So Fulham was introduced to a foreign concept last Saturday. It was called a draw: an event in which two teams totaled the same number of goals at the end of a game of football. The good guys didn’t score more than the other, but most importantly, nor did they score less. Therefore, Fulham stayed where they were in the Championship table. Better yet, they came on strong in the last 15 minutes of the game and won the process battle 1.5-0.8. That last portion of the sentence shouldn’t matter at all as it’s the actual goal counts and the results that matter. But at the end of the day, Fulham are still a good side in a rich vein of form at the right time.
If you really want to get a true handle on their recent success, don’t just look at their unbeaten January. Look at when they started to put any form a run together towards now and you’ll see that the boys from Southwest London improved dramatically since their crazy 5-4 win over Sheffield United. Since then, Ryan Sessegnon has been the prospect of the future coming from the second tier of England and Fulham are now the fourth best team, from an analytical standpoint, behind Wolves, Cardiff City, and Brentford. Most importantly, Fulham’s expected goal counts almost match their actual output throughout the entire campaign.

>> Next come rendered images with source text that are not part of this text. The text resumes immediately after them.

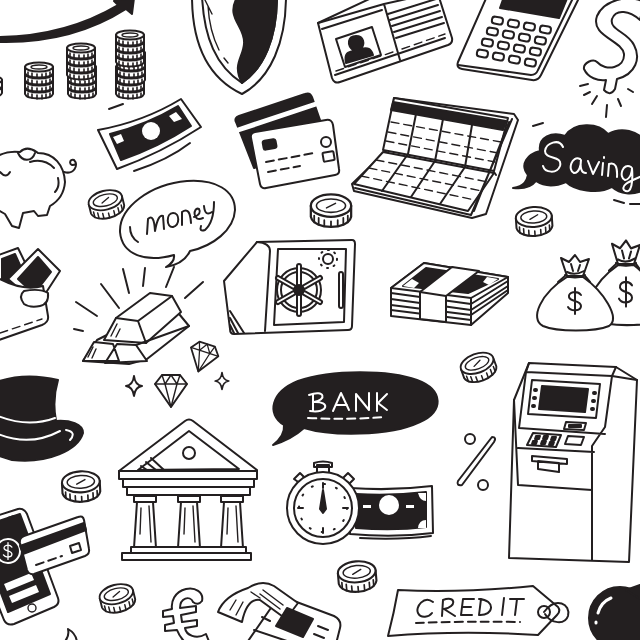
<!DOCTYPE html>
<html lang="en">
<head>
<meta charset="utf-8">
<title>Money doodles</title>
<style>
:root{--ink:#231f20;--paper:#fff}
html,body{margin:0;background:var(--paper)}
body{width:640px;height:640px;overflow:hidden}
svg{display:block}
.doodles{fill:var(--paper);stroke:var(--ink);stroke-width:2;stroke-linecap:round;stroke-linejoin:round}
.ink{fill:var(--ink)}
.line{fill:none}
.thin{stroke-width:1.4}
.chalk{fill:none;stroke:var(--paper)}
.white{fill:var(--paper);stroke:none}
.dash{fill:none;stroke-dasharray:8 5}
.ridges{fill:none;stroke-width:1.6}
</style>
</head>
<body>
<svg width="640" height="640" viewBox="0 0 640 640" role="img" aria-label="Pattern of hand-drawn money and banking doodles">
<defs>
<g id="layer"><path d="M-14 0V6C-12 12 12 12 14 6V0Z"/><path class="ridges" d="M-11 5v4M-7 6v4M-2 7v4M3 7v4M7 6v4M11 5v4"/><ellipse rx="14" ry="4.5"/></g>
<g id="stack4"><use href="#layer" y="21"/><use href="#layer" y="14"/><use href="#layer" y="7"/><use href="#layer"/><ellipse class="thin" rx="8" ry="2"/></g>
<g id="coin"><path d="M-18 -3V7C-15 19 15 19 18 7V-3Z"/><path class="ridges" d="M-15 6v6M-11 8v6M-6 10v5M0 11v5M6 10v5M11 8v6M15 6v6"/><ellipse cy="-3" rx="18" ry="10"/><ellipse class="thin" cy="-3" rx="13" ry="6"/><path class="line thin" d="M-4 -1L4 -5"/></g>
<path id="spark" d="M0 -10Q1 -1 8 0Q1 1 0 10Q-1 1 -8 0Q-1 -1 0 -10Z"/>
<g id="gem"><path d="M-16 -6L-9 -15H9L16 -6L0 17Z"/><path class="line thin" d="M-16 -6H16M-9 -15L-6 -6L0 17L6 -6L9 -15M-6 -6L0 -15L6 -6"/></g>
<path id="dollar" class="line" d="M6 -6C2 -11 -7 -9 -6 -4C-5 1 6 -1 6 5C6 10 -4 11 -7 6M0 -13V13"/>
<g id="bag"><path d="M-8 -24C-34 -8 -46 18 -32 25C-18 31 20 31 34 25C46 17 28 -10 8 -24Z"/><path d="M-8 -25L-14 -43L-6 -39L0 -46L5 -39L14 -42L8 -25Z"/><path class="line" d="M-10 -26Q0 -21 10 -26M-8 -29Q0 -25 9 -30M-4 -37L-2 -30M5 -36L3 -30M-10 -25l-7 6M10 -25l5 6"/><use href="#dollar"/></g>
<g id="column"><path d="M-11 0H11V6H-11ZM-8 6H8L11 52H-11Z"/><path class="line thin" d="M-4 12L-5 38M4 10L6 46"/></g>
</defs>
<rect width="640" height="640" fill="#fff"/>
<g class="doodles">
<g id="arrow"><path class="ink" d="M0 37C48 36 86 24 118 5L114 1L134 -2L132 14L126 9C90 32 48 43 0 42Z"/></g>

<g id="coin-stacks">
<use href="#layer" x="-12" y="87"/><use href="#layer" x="-12" y="80"/>
<use href="#stack4" x="39" y="67"/>
<use href="#stack4" x="82" y="67"/><use href="#stack4" x="81" y="48"/>
<use href="#stack4" x="130" y="67"/><use href="#stack4" x="131" y="53"/><use href="#stack4" x="130" y="35"/>
</g>

<g id="shield">
<path d="M192 -4C192 44 208 78 242 94C271 78 286 42 286 -4Z"/>
<path d="M202 -4C204 38 216 66 242 83C264 68 277 38 277 -4Z"/>
<path class="ink" d="M238 -4C224 18 246 26 244 44C243 58 232 64 242 83C264 68 277 38 277 -4Z"/>
<path class="line thin" d="M208 6C209 24 213 38 219 50M204 -2L212 14M224 58l4 5"/>
</g>

<g id="open-wallet">
<path d="M318 23L380 -6H438L452 38Q453 43 448 45L340 82Q334 84 332 78Z"/>
<path class="line" d="M318 23L384 4L400 60M384 4L438 -8M322 29L382 10M335 75L445 38"/>
<path class="dash thin" d="M336 71L396 51M402 49L445 34"/>
<path d="M336 39L372 27L381 55L345 67Z"/>
<path class="ink" d="M346 63C344 53 348 52 354 51C346 45 348 36 356 36C364 36 365 44 361 49C368 47 371 49 373 55Z"/>
<path class="line" d="M388 14L436 -1M390 20L438 5M392 26L440 11M394 32L442 17M396 38L444 23"/>
</g>

<g id="calculator">
<path d="M488 -6L458 62Q456 68 462 69L532 80Q538 81 541 75L578 0V-8Z"/>
<path class="line" d="M458 65L531 75Q536 75 538 70L574 -4"/>
<path class="ink" d="M505 -6L500 8L559 18L568 -4Z"/>
<g id="calculator-keys">
<g id="key-row"><rect x="492" y="17" width="11" height="7" rx="3" transform="rotate(10 497 20)"/><rect x="508" y="20" width="11" height="7" rx="3" transform="rotate(10 513 23)"/><rect x="524" y="23" width="11" height="7" rx="3" transform="rotate(10 529 26)"/><rect x="540" y="26" width="11" height="7" rx="3" transform="rotate(10 545 29)"/></g>
<use href="#key-row" x="-5" y="11"/><use href="#key-row" x="-10" y="22"/><use href="#key-row" x="-15" y="33"/>
</g>
</g>

<g id="big-dollar">
<path d="M644 2C628 -6 604 0 597 16C590 36 622 40 624 54C625 68 606 72 597 62C593 58 583 63 584 69C588 78 598 81 606 80L604 90Q610 97 615 89L617 79C636 74 641 58 634 45C628 32 609 30 612 19C616 8 630 11 640 20Z"/>
<path class="line" d="M580 86l8 -2M592 104l5 -8M606 117l1 -12M621 106l-3 -7M584 95l6 -3M633 92l-5 -3"/>
</g>

<g id="banknote">
<path d="M98 130Q143 122 181 99L201 127Q161 153 117 169Z"/>
<path class="ink" d="M110 134Q148 124 178 106L191 126Q157 148 121 160Z"/>
<circle class="white" cx="151" cy="131" r="9"/><path class="white" d="M113 137l8 -3l3 7l-7 3zM176 112l6 7l-8 3l-5 -6z"/>
<path class="line" d="M134 171Q168 160 190 143M109 109l14 -5"/>
</g>

<g id="bank-cards">
<path class="ink" d="M236 122Q234 118 239 116L305 94Q310 92 312 97L328 143L254 168Z"/><path class="chalk" stroke-width="5" d="M238 130L316 104"/>
<path d="M251 138Q250 133 255 132L326 120Q332 119 333 125L339 169Q340 174 335 175L266 188Q261 189 260 184Z"/>
<rect class="ink" x="263" y="140" width="13" height="9" rx="2" transform="rotate(-10 269 144)"/>
<circle cx="326" cy="142" r="5"/>
<path class="dash" d="M266 162L314 153M268 172L300 166"/>
<rect x="323" y="152" width="11" height="9" rx="1" transform="rotate(-10 328 156)"/>
</g>

<g id="ledger">
<path d="M394 98L514 114L518 120L486 214L472 218L354 191L352 184L387 150Z"/>
<path d="M394 98L508 118L494 171L383 150Z"/>
<path class="ink" d="M393 102L506 121L503 130L391 110Z"/>
<path d="M383 152L494 173L468 211L354 184Z"/>
<path class="line" d="M416 114L408 154L382 191M443 119L435 161L411 197M472 125L465 167L440 204M355 188L471 215L512 119M474 211L509 122M494 172l2 3"/>
<path class="dash thin" d="M391 122L501 142M388 132L498 153M386 141L495 162M376 160L488 182M369 168L482 191M361 176L475 200"/>
</g>

<g id="saving-bubble" role="img" aria-label="Saving">
<path class="ink" d="M513 188C525 186 527 180 528 175C519 164 528 154 540 151C538 137 552 131 565 136C574 122 598 122 608 134C622 126 638 132 644 140V190C632 196 620 194 612 187C598 195 574 190 566 182C552 188 542 185 536 181Q529 190 513 188Z"/>
<path class="chalk" d="M563 147C559 138 546 143 545 151C545 160 563 155 560 166C557 174 545 173 543 166M580 159C572 155 567 170 574 173C580 173 581 163 581 160C580 167 581 173 586 173M588 161L593 174L599 162M603 163L602 175M604 157v1M608 176L609 164Q618 161 617 177M631 167C623 162 618 177 625 180C631 179 632 171 632 168C633 180 632 196 624 190C620 184 634 180 642 176"/>
<path class="line" d="M614 200l10 3M630 204h10M533 126l10 -3"/>
</g>

<g id="piggy-bank">
<path d="M-4 157C4 152 12 151 20 152C28 144 36 152 38 153C54 153 64 165 65 182C64 195 57 202 50 206L47 215L38 216L34 211L23 213L19 228L12 226L5 214L-4 209Z"/>
<path class="line" d="M64 172C74 175 79 165 74 160C69 158 68 168 76 164M30 162Q44 158 54 168M18 153C22 162 32 162 35 153M0 172Q6 179 10 172M58 178q2 9 -3 14"/>
</g>

<g id="coins">
<use href="#coin" transform="translate(106 203) rotate(-14) scale(.95)"/>
<use href="#coin" transform="translate(331 209) scale(1.12)"/>
<use href="#coin" transform="translate(534 220) rotate(-4)"/>
<use href="#coin" transform="translate(478 366) rotate(-20) scale(.95)"/>
<use href="#coin" transform="translate(81 485) rotate(-3) scale(1.05)"/>
<use href="#coin" transform="translate(117 597) rotate(-14) scale(.95)"/>
<use href="#coin" transform="translate(357 575) rotate(-5) scale(1.05)"/>
</g>

<g id="money-bubble" role="img" aria-label="money">
<path d="M166 267Q175 262 174 255C146 263 122 255 120 232C119 207 151 184 187 181C215 179 235 190 235 210C234 230 213 246 190 251Q184 264 166 267Z"/>
<path class="line" d="M130 227q0 10 8 15M147 234L148 219Q154 213 155 231Q158 214 163 216L164 229M173 213C166 213 166 228 173 227C180 225 180 213 173 213M182 225L182 212Q190 206 191 223M194 217Q202 214 199 209C193 206 192 223 203 218M204 206Q205 217 212 212M214 202Q214 222 205 230Q199 232 201 226"/>
</g>

<g id="stuffed-wallet">
<path d="M-4 256L18 248L36 285L0 300Z"/><path class="ink" d="M2 259L15 254L28 283L2 288Z"/>
<path d="M8 279L38 249L60 271L38 305Z"/><path class="ink" d="M18 279L38 257L51 272L34 294Z"/>
<path d="M-4 277Q22 292 43 286L48 316Q49 322 42 325L-4 341Z"/>
<path d="M24 291Q40 288 48 293Q49 304 40 306Q30 308 24 304Q18 296 24 291Z"/>
<path class="dash thin" d="M0 333L42 319"/>
</g>

<g id="gold-bars">
<path class="line" d="M101 284l18 24M123 269l6 24M76 302l21 14M145 268l-2 18M74 329l9 2M174 267l-8 20M203 282l-18 16"/>
<path d="M83 361L97 340L170 303L189 326L147 359L129 364Z"/>
<path d="M83 361L94 342L113 344L119 361ZM105 363L117 344L136 345L147 361Z"/>
<path d="M104 340L116 318L150 293L172 296L181 312L146 343Z"/>
<path class="line" d="M116 318L138 321L172 296M138 321L146 343M136 345L189 326"/>
<path class="line thin" d="M88 357l5 -10M92 358l4 -9M111 336l6 -12M116 337l4 -8"/>
</g>

<g id="safe">
<path d="M224 281L257 242L352 240Q355 240 355 244L352 326Q352 330 348 330L234 334Q230 334 230 329Z"/>
<path class="line" d="M257 242Q270 243 270 251L265 331M278 249H346L344 322L274 325ZM230 318l8 15M230 311l14 22M230 325l4 8"/>
<circle cx="299" cy="290" r="22"/><circle cx="299" cy="290" r="18"/>
<path class="line" stroke-width="6" d="M299 266V314M278 278L320 302M278 302L320 278"/><path class="chalk" d="M299 266V314M278 278L320 302M278 302L320 278"/>
<circle class="ink" cx="299" cy="290" r="5"/><circle cx="328" cy="259" r="5"/>
<circle class="line" cx="328" cy="259" r="9" stroke-dasharray="1 6"/>
<rect x="339" y="272" width="4" height="36" rx="2"/>
</g>

<g id="cash-bundle">
<path d="M391 288L424 263L508 277V293L471 325L391 316Z"/>
<path class="line" d="M391 293L471 304L508 281M391 299L471 310L508 286M391 305L471 315L508 290M391 310L471 320M471 298V325"/>
<path d="M391 288L424 263L508 277L471 298Z"/>
<path class="ink" d="M403 286L426 268L498 279L468 293Z"/>
<path class="white" d="M403 286l9 -7l7 4l-5 5zM498 279l-11 -2l-4 5l6 3z"/>
<path d="M420 292L452 267L479 271L446 296V322L420 319Z"/><path class="line" d="M420 292L446 296"/>
</g>

<g id="money-bags">
<use href="#bag" transform="translate(626 292) scale(1 1.12)"/><use href="#bag" transform="translate(575 301)"/>
</g>

<g id="top-hat">
<path class="ink" d="M-4 382Q25 372 58 380Q52 400 56 421C70 420 83 424 83 433C78 450 48 464 12 460L-4 455Z"/>
<path class="chalk" d="M-2 416Q28 428 55 418M-2 434Q30 447 60 431M66 430Q77 432 70 440"/>
</g>

<g id="gems">
<use href="#gem" transform="translate(171 390)"/><use href="#gem" transform="translate(203 357) rotate(18) scale(.9)"/>
<use href="#spark" x="134" y="386"/><use href="#spark" transform="translate(222 381) scale(.85)"/>
</g>

<g id="bank-bubble" role="img" aria-label="BANK">
<path class="ink" d="M273 445Q285 436 284 425C266 414 271 392 298 381C332 369 390 370 417 380C444 390 444 412 420 422C388 437 330 436 304 428Q292 439 273 445Z"/>
<path class="chalk" d="M313 394V411M309 395C325 389 327 400 314 402C331 401 328 414 310 411M333 411L341 393L349 410M336 405H347M356 411V394L369 410V393M377 393V411M387 394L378 403L387 410"/>
<path class="chalk" stroke-dasharray="8 5" d="M308 418Q350 420 385 417"/>
</g>

<g id="bank-building">
<path d="M119 471L185 421Q189 418 193 421L257 470V479H119Z"/>
<path d="M138 470L189 431L239 469Z"/><circle cx="189" cy="453" r="6"/>
<path class="line" d="M119 471H257M141 466l6 4M146 462l10 8M151 458l13 12"/>
<rect x="123" y="479" width="131" height="8"/><rect x="127" y="487" width="123" height="8"/>
<use href="#column" x="145" y="496"/><use href="#column" x="189" y="496"/><use href="#column" x="232" y="496"/>
<path d="M131 547H246V553H131ZM122 553H251V560H122Z"/>
</g>

<g id="time-is-money">
<path d="M350 488Q392 491 432 486L433 533Q394 538 350 534Z"/><path class="line" d="M360 538Q400 540 431 536"/>
<path class="ink" d="M356 494Q392 496 426 492V527Q394 531 356 528Z"/>
<circle class="white" cx="389" cy="505" r="10"/><path class="white" d="M418 493h8v8q-6 0 -8 -8M426 520v8h-8q1 -8 8 -8M363 505h8v3h-8zM406 505h8v3h-8z"/>
<path d="M317 465H329V474H317ZM314 463Q323 460 332 463V467H314ZM294 479l6 -6l6 6l-5 5zM342 479l6 -6l6 6l-5 5z"/>
<circle cx="323" cy="508" r="36"/><circle cx="323" cy="508" r="29"/>
<circle class="line" cx="323" cy="508" r="24" stroke-dasharray="1 11.6"/>
<path class="ink" d="M323 490L326 509L323 513L320 509Z"/><path class="line" d="M323 483v5M323 528v5M298 508h5M343 508h5"/>
</g>

<g id="percent"><path d="M492 437Q497 437 494 442L462 485Q456 486 458 481Z"/><circle cx="470" cy="439" r="5"/><circle cx="483" cy="485" r="5"/></g>

<g id="cash-machine">
<path d="M514 400L529 363L616 367L637 380L629 562L509 558Z"/>
<path class="line" d="M529 363L526 372L612 376L616 367M612 376L605 427L592 446V560M526 372L519 428M514 400L518 485L592 490M612 376L637 380M519 428L605 434M518 448L594 452"/>
<path d="M532 380L600 384L596 418L528 414Z"/><path class="ink" d="M542 386L588 389L585 412L539 409Z"/>
<path class="line" d="M535 390h1M534 398h1M533 406h1M594 393h1M593 401h1M592 409h1" stroke-width="4"/>
<path d="M533 433L561 435L556 447L527 445ZM566 422l20 1l-2 7l-20 -1zM568 436l16 1l-3 8l-16 -1z"/>
<path class="ink" d="M536 436l4 0l-1 3l-4 0zM544 436h4l-1 3h-4zM552 437h4l-1 3h-4zM533 441h4l-1 3h-4zM542 441h4l-1 3h-4zM550 442h4l-1 3h-4zM569 425h12v2h-12z"/>
<path d="M532 456L567 459V464L532 461ZM538 461V469L559 472V463Z"/>
</g>

<g id="phone-payment">
<path d="M-4 516L18 509Q24 508 27 514L58 598Q60 604 54 607L14 624Q7 626 4 620L-4 600Z"/>
<path class="ink" d="M-4 522L20 514L50 594L8 612L-4 580Z"/>
<circle class="chalk" cx="8" cy="551" r="12"/><use href="#dollar" transform="translate(8 551) scale(.65)" style="stroke:#fff"/>
<path class="white" d="M4 584L31 573L34 580L7 591ZM9 596L36 585L39 592L12 603Z"/>
<circle class="thin" cx="32" cy="608" r="4"/><path class="line" d="M8 518l6 -2"/>
<path d="M20 543Q19 538 24 536L78 517Q83 515 84 520L89 549Q90 554 85 556L34 574Q29 575 27 570Z"/>
<path class="ink" d="M20 546L84 523L86 530L23 554Z"/>
<path class="dash" d="M36 565L62 556"/><path d="M70 546l9 -3l2 7l-9 3z"/>
</g>

<g id="flame"><path d="M62 644Q70 638 68 629Q77 634 77 644Z"/></g>

<g id="euro"><path d="M202 601C204 592 195 587 186 589C174 592 171 602 172 609L163 611V617L173 616L174 623L165 625V631L177 630Q180 638 187 644H210L206 634C196 640 186 635 185 628L197 626V620L182 622L181 615L196 612V606L180 608C180 598 190 595 193 602Q198 606 202 601Z"/></g>

<g id="payment-terminal">
<path d="M246 644L275 602Q279 596 286 598L334 616Q342 620 340 628L336 644Z"/>
<path d="M248 588Q262 579 274 586L298 603L286 619L260 600Q247 598 242 622L218 612Q224 596 248 588Z"/>
<path class="line thin" d="M236 600l-6 10M243 602l-7 13M251 592l9 6M263 590l20 15M260 594l20 15"/>
<path class="ink" d="M287 608L313 619L303 637L276 626Z"/>
<path class="line" d="M254 630L296 644M262 617L270 621M318 626l10 4M314 634l10 4"/>
</g>

<g id="credit-tag" role="img" aria-label="CREDIT">
<path d="M398 590Q462 593 533 586L558 607Q561 611 557 615L538 635Q460 630 388 636Q394 613 398 590Z"/>
<path class="line" d="M433 602C424 595 415 607 418 613C421 619 429 617 432 613M442 616L443 600C456 595 457 607 444 609L455 616M474 599H463L461 615H472M463 607H471M481 599L479 615C494 616 496 600 479 599M504 598L502 615M510 599H524M517 599L515 615"/>
<path class="dash" d="M416 623Q465 621 520 622"/>
<circle cx="544" cy="612" r="6"/><path class="line" d="M544 612C556 596 571 604 568 616C565 625 551 624 545 614"/>
</g>

<g id="bomb"><circle class="ink" cx="620" cy="618" r="31"/><path class="ink" d="M626 590l14 -5v14z"/><path class="chalk" stroke-width="3" d="M598 613Q601 602 611 598M596 622v1"/></g>
</g>
</svg>
</body>
</html>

Now you can argue that the club has been quite lucky with their finishing as of late. Since the Sheffield United game, Fulham has scored 33 goals in 14 games. That is well past the 24.7 expected goals they have accumulated during that span, but that is still quite a respectable total. In fact, if you transpose that rate throughout the whole 2017/18 campaign, Fulham would actually have a season-long total of 54.7 expected goals instead of their 47.8. That brand new total would be the best in the entire Championship. So yeah, Fulham are fine when it comes to their process because even their worse case scenario means that they should be able to terrorize every opponent in the remainder of their fixture list.
On the other side, you have an Aston Villa side that is also on a strong run of form. They have won seven in a row and have outscored the opposition an astounding 16-3. However, expected goals will tell you that Villa should have only outscored everyone 8.6-7.0. Almost all of that luck from this hot streak can be encapsulated with how much they have had this entire season. Like Fulham though, this isn’t so much to say that luck was the sole reason for their achievements more than luck is needed to keep a winning streak going to dizzying heights.
After all, Villa is the eighth best team in attack and the fifth best team in defense based off of their season-long expected goal totals. Those high marks make them one of the most well-rounded clubs in England’s second tier and they will be quite difficult to stop. Add in Fulham’s rankings in attack and defense of third and ninth best in the league, respectively, and you have yourself a great matchup at Craven Cottage.
But first, let’s take a look at Villa’s players to look out for the most.
First up, we go to a Premier League veteran that is not resting on his laurels. The 30-year old certainly wants to return to England’s top flight one more time and help guide a once-famous club back to where it belongs. With Snodgrass’s consistent rate of 2.16 chances created per 90 minutes, no Villa starter will be more dangerous with the ball at his feet. Thanks to a multi-dimensional attack, his assist rate of 0.39 per 90 minutes are the highest it has been since his data has been tracked by whoscored. It also helps that his shooting has been much more lethal now that he has other teammates that can make opposing defenders and goalkeepers sweat.
Before this campaign started, you would have thought that Jonathan Kodjia would be leading Aston Villa’s line and the goalscoring charts in the league. Then, he has been dealing with ankle issues all year to the point where he has only played in four league games. Enter Albert Adomah: a former Ghana International who is 30 and hasn’t reach double digits in goals since 2013/14. This particular campaign is almost a rich man’s version of what we are witnessing four years ago.
His shot rate struggles mightily to get above 1.7 per 90 minutes, but his accuracy forces goalkeepers to respect his shot. That is why his goal conversion rate of 25.0% has to be respected. No his career conversion rate of 12.2% proves that this feel-good story could all come to an end very soon. Still, Villa has needed a wide man that can take on people on the dribble and track back defensively and Adomah has more than done that. In fact, Adomah leads all Villa players with 89 defensive contributions this season.
Lastly, we go towards looking at a controversial youngster that looks like he has finally come good and looks to be living up to his billing. It’s quite amazing to think that Jack Grealish is 22 years old, but that’s how far both the attacking midfielder and Villa have fallen over the years. Instead of partying till the clock strikes dawn at a local club near you, the now-England youth international has decided to party on the pitch and has shone to spray some good passes all over the pitch. Along with Snodgrass and Adomah, this midfield triumvirate, plus Conor Hourihane is the most dangerous part of Villa’s XI and for Bruce to find a way to implement all of them with their specific skill sets is what has led to the club’s current run of form.
It will be fascinating what comes of Graelish as a shooter because if he were to ever pick that up, his skill-set will match that of a modern day attacking wide player. Until then, he has the look of an old-age winger with a good cross. His style can work, but only if he plays in the right system. Until then, there’s still more room to grow for Jack Grealish. He’s just finally allowing himself to do so after being in the limelight for so long.